universities in the Netherlands had to design a remote controlled
vehicle that should be able to pick up helium balloons from
a specific point and deposit them in a basket. Gijs' team
won the competition.
other projects have been developed by this intrepid Dutch,
amongst them an electromagnetic cannon, a stunt kite simulator
(by means of which one could fly up to 4 stunt kites simultaneously
on the screen) and, last but not least, a research on vortices
that focused on those normally generated by stirring devices
used in the mixing up process of chemical solutions.
Prize winner in Luxembourg 1994. She was awarded the trip
to the Nobel Prize Ceremony in Stockholm. Jane produced a
thorough report on the life and adventures of an insect, "The
that extensive piece of work, she believes that "if I did
it all again there is very little that I would change, and
I still think that the project's findings are interesting
and important. Looking back on it now, I am impressed with
the amount of work that I put in. At the time, though, it
was more of a hobby to me than work. Without that, and without
all that I gained from participation in the Irish Young Scientist
Exhibition and the EU Contest, I probably would be doing something
totally different today, maybe music or something else.
very good personal recollections from the Contest: "we would
talk about one another's country, and laugh about national
stereotypes, and how they often contain a grain of truth!
The diversity of backgrounds and experiences made us a very
varied bunch, and yet we all had plenty in common too. In

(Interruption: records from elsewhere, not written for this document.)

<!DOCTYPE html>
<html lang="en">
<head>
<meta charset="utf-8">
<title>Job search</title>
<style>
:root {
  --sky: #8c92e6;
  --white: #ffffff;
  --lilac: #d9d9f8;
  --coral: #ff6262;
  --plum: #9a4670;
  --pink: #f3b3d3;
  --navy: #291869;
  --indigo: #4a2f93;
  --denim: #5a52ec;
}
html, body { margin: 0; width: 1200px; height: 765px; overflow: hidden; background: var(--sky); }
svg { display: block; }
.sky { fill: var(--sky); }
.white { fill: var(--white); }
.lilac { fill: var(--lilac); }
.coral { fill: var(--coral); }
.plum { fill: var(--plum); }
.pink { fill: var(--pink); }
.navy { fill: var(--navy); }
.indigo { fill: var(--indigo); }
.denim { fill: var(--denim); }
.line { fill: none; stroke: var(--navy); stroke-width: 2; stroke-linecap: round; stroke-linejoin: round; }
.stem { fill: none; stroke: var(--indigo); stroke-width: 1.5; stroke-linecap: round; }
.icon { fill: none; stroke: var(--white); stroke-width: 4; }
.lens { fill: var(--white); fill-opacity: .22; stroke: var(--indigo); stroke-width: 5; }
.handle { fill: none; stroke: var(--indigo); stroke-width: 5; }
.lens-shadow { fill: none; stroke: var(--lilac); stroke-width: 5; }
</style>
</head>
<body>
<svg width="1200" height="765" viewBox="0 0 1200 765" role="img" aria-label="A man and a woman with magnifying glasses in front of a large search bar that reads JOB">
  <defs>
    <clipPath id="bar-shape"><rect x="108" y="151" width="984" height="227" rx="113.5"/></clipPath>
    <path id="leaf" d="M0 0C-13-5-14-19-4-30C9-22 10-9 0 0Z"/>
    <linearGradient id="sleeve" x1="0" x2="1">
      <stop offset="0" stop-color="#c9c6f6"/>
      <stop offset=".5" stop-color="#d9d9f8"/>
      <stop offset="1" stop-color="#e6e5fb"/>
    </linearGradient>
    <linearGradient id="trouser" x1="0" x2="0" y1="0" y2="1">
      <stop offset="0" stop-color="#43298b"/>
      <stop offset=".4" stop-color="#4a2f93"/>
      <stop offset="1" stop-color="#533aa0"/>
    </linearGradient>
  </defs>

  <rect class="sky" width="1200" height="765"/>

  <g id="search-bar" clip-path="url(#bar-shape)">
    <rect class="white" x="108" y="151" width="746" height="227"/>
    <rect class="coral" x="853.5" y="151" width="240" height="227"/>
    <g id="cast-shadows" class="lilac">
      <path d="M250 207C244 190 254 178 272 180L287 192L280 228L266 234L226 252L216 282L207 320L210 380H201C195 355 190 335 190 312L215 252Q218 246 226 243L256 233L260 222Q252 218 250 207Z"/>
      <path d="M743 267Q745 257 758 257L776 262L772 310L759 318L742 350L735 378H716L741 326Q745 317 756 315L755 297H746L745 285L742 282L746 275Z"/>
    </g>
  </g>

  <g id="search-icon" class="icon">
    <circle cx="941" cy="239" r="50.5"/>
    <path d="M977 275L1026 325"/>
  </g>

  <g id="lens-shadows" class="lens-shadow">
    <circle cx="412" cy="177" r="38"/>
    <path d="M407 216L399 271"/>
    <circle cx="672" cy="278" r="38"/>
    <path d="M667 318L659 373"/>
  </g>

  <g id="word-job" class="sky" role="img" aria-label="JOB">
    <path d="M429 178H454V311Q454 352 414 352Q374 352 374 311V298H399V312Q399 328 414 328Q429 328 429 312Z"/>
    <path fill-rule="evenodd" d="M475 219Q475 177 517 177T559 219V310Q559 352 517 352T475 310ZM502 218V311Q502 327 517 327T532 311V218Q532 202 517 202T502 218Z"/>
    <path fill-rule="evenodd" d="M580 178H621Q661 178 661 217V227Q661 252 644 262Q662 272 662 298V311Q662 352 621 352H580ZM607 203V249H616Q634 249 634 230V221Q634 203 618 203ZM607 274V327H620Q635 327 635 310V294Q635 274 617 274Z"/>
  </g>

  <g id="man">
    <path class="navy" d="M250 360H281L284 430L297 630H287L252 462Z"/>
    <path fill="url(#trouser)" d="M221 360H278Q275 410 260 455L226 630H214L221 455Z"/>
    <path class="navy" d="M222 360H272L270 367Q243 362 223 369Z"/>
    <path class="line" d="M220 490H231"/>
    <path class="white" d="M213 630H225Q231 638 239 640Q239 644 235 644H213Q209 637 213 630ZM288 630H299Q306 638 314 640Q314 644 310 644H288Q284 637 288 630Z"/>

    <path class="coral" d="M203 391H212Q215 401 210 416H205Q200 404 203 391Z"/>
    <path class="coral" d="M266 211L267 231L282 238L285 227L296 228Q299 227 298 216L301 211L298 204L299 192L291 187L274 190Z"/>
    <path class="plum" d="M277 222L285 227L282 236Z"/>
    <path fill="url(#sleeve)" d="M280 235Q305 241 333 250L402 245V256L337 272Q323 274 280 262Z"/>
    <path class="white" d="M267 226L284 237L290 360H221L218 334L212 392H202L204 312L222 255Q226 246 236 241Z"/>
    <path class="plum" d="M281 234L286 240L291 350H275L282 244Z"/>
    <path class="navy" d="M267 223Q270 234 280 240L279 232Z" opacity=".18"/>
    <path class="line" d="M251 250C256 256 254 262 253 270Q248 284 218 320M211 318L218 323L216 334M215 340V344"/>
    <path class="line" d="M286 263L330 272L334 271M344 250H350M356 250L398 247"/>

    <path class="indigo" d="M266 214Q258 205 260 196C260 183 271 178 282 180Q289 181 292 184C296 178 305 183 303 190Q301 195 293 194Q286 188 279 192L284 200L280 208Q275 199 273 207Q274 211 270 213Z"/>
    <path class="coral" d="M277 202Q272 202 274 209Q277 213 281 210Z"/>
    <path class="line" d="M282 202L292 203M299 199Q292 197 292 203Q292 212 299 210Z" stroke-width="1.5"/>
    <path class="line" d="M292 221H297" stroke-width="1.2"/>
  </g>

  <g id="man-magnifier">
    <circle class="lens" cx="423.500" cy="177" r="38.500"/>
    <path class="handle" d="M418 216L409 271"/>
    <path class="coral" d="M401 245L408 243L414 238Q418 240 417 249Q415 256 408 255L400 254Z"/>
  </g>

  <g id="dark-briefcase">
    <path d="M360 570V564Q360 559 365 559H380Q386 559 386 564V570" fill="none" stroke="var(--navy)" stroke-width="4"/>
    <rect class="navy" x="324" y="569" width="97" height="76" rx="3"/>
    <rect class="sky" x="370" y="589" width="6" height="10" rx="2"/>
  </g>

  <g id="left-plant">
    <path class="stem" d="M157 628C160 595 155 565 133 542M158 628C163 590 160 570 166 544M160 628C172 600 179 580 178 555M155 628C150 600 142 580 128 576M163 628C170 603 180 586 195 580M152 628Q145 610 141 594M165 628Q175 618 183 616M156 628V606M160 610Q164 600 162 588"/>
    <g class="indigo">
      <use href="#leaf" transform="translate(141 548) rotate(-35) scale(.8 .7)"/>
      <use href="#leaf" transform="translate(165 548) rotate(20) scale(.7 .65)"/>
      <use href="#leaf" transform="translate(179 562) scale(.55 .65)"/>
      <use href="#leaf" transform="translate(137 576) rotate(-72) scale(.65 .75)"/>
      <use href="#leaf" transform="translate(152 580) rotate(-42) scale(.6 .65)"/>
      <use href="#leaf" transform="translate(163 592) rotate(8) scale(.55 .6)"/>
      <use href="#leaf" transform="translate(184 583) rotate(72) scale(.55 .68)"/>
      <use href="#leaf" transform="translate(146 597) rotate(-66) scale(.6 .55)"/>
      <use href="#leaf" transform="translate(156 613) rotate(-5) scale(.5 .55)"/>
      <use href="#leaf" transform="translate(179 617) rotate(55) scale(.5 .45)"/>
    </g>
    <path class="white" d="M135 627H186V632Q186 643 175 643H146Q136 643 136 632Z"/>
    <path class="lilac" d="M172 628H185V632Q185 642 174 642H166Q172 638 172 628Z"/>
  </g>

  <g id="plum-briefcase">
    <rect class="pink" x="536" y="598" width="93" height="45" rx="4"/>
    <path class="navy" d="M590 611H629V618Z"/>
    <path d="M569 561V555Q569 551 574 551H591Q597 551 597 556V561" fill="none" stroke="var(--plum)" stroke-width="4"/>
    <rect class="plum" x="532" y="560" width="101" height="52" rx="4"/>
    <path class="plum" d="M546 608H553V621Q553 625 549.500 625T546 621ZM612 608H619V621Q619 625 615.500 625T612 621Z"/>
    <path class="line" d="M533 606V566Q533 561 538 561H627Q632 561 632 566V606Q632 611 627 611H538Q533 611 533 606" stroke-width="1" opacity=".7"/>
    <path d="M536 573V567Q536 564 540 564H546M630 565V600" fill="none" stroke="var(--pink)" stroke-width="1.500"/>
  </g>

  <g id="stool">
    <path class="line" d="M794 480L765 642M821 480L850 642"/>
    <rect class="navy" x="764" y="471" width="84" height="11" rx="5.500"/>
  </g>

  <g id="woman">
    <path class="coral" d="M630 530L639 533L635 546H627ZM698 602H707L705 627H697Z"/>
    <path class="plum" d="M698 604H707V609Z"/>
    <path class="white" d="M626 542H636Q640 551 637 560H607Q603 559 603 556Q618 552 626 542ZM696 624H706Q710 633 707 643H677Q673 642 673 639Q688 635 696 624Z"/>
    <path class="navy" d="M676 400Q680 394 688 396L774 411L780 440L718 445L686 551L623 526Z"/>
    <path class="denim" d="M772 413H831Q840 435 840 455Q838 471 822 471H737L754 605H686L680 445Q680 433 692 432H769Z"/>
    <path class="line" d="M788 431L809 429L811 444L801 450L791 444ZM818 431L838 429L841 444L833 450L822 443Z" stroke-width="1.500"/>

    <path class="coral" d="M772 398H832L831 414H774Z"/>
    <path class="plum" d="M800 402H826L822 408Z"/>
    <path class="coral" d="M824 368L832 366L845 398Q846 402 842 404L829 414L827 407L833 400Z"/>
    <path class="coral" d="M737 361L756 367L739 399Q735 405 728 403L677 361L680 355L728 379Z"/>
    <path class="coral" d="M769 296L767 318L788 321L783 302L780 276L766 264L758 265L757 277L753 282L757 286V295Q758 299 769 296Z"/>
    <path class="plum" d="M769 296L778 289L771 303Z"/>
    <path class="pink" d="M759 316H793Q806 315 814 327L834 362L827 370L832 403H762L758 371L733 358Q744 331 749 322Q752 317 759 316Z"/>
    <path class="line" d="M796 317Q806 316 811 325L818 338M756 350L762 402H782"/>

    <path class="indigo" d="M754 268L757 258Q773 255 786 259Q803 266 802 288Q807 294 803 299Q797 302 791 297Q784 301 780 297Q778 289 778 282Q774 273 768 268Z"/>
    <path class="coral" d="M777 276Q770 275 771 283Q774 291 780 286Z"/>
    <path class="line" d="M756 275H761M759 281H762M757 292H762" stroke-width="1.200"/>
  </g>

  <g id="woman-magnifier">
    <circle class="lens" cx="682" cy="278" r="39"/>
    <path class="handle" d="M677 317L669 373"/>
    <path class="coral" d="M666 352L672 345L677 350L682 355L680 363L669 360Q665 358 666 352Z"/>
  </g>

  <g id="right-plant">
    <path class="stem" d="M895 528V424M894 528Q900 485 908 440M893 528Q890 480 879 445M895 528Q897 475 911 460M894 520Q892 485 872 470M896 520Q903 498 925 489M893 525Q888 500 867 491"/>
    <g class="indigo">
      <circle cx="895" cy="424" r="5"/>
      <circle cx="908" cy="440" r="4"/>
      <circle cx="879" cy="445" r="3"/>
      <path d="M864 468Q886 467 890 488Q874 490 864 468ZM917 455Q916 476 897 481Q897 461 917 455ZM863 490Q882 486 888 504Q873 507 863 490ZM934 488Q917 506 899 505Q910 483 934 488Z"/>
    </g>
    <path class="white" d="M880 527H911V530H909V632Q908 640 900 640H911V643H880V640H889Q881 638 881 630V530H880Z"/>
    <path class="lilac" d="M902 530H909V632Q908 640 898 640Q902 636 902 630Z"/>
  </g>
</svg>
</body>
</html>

particular, of course, we had science in common. Being a part
of the Contest and meeting all these people got me thinking
about what it means to be European, and that it is an important
part of my identity. I saw that I have a lot to gain, and
also that I have a contribution to make".
has somehow returned to the Commission's scientific programmes:
she is now working as stagiaire (in-house trainee) in the
Agricultural and Environmental sector within DG Environment
of the European Commission. She sees for the integration of
environmental concerns into agriculture: "I help with day-to-day
work in the unit, but in particular I work on Irish issues,
and on the impact of agriculture on bio-diversity". The stage
in DG Environment is part of a PhD on the effects of Ireland's
agri-environmental scheme on bio-diversity, which is called
Rural Environment Protection Scheme or REPS. She has completed
one year of her research at Trinity College in Dublin; there
are still two to go.
She hopes, when she qualifies, "to continue working within
the sphere of European agri-environment, because I see the
major impacts -both positive and negative- that farming has
on Europe's landscape and environment. I think that the agri-environment
movement is extremely important in reducing the detrimental
effects of farming, and in supporting those farming practices
which maintain some of the valued habitat types that make
our landscape what it is".
in the EU Contest for Young Scientists has been pivotal in
helping her to decide what she wanted to do for two reasons:
"firstly, it was a great confidence-booster to see my work
meet with such success, and that confirmed my decision to
pursue biology. Secondly, I really enjoyed being with a group
of young people from all over the EU (and beyond)".
Besides, the Contest started off her Euro-enthusiasm, and
that is certainly one of the reasons that she decided to apply
for a stage .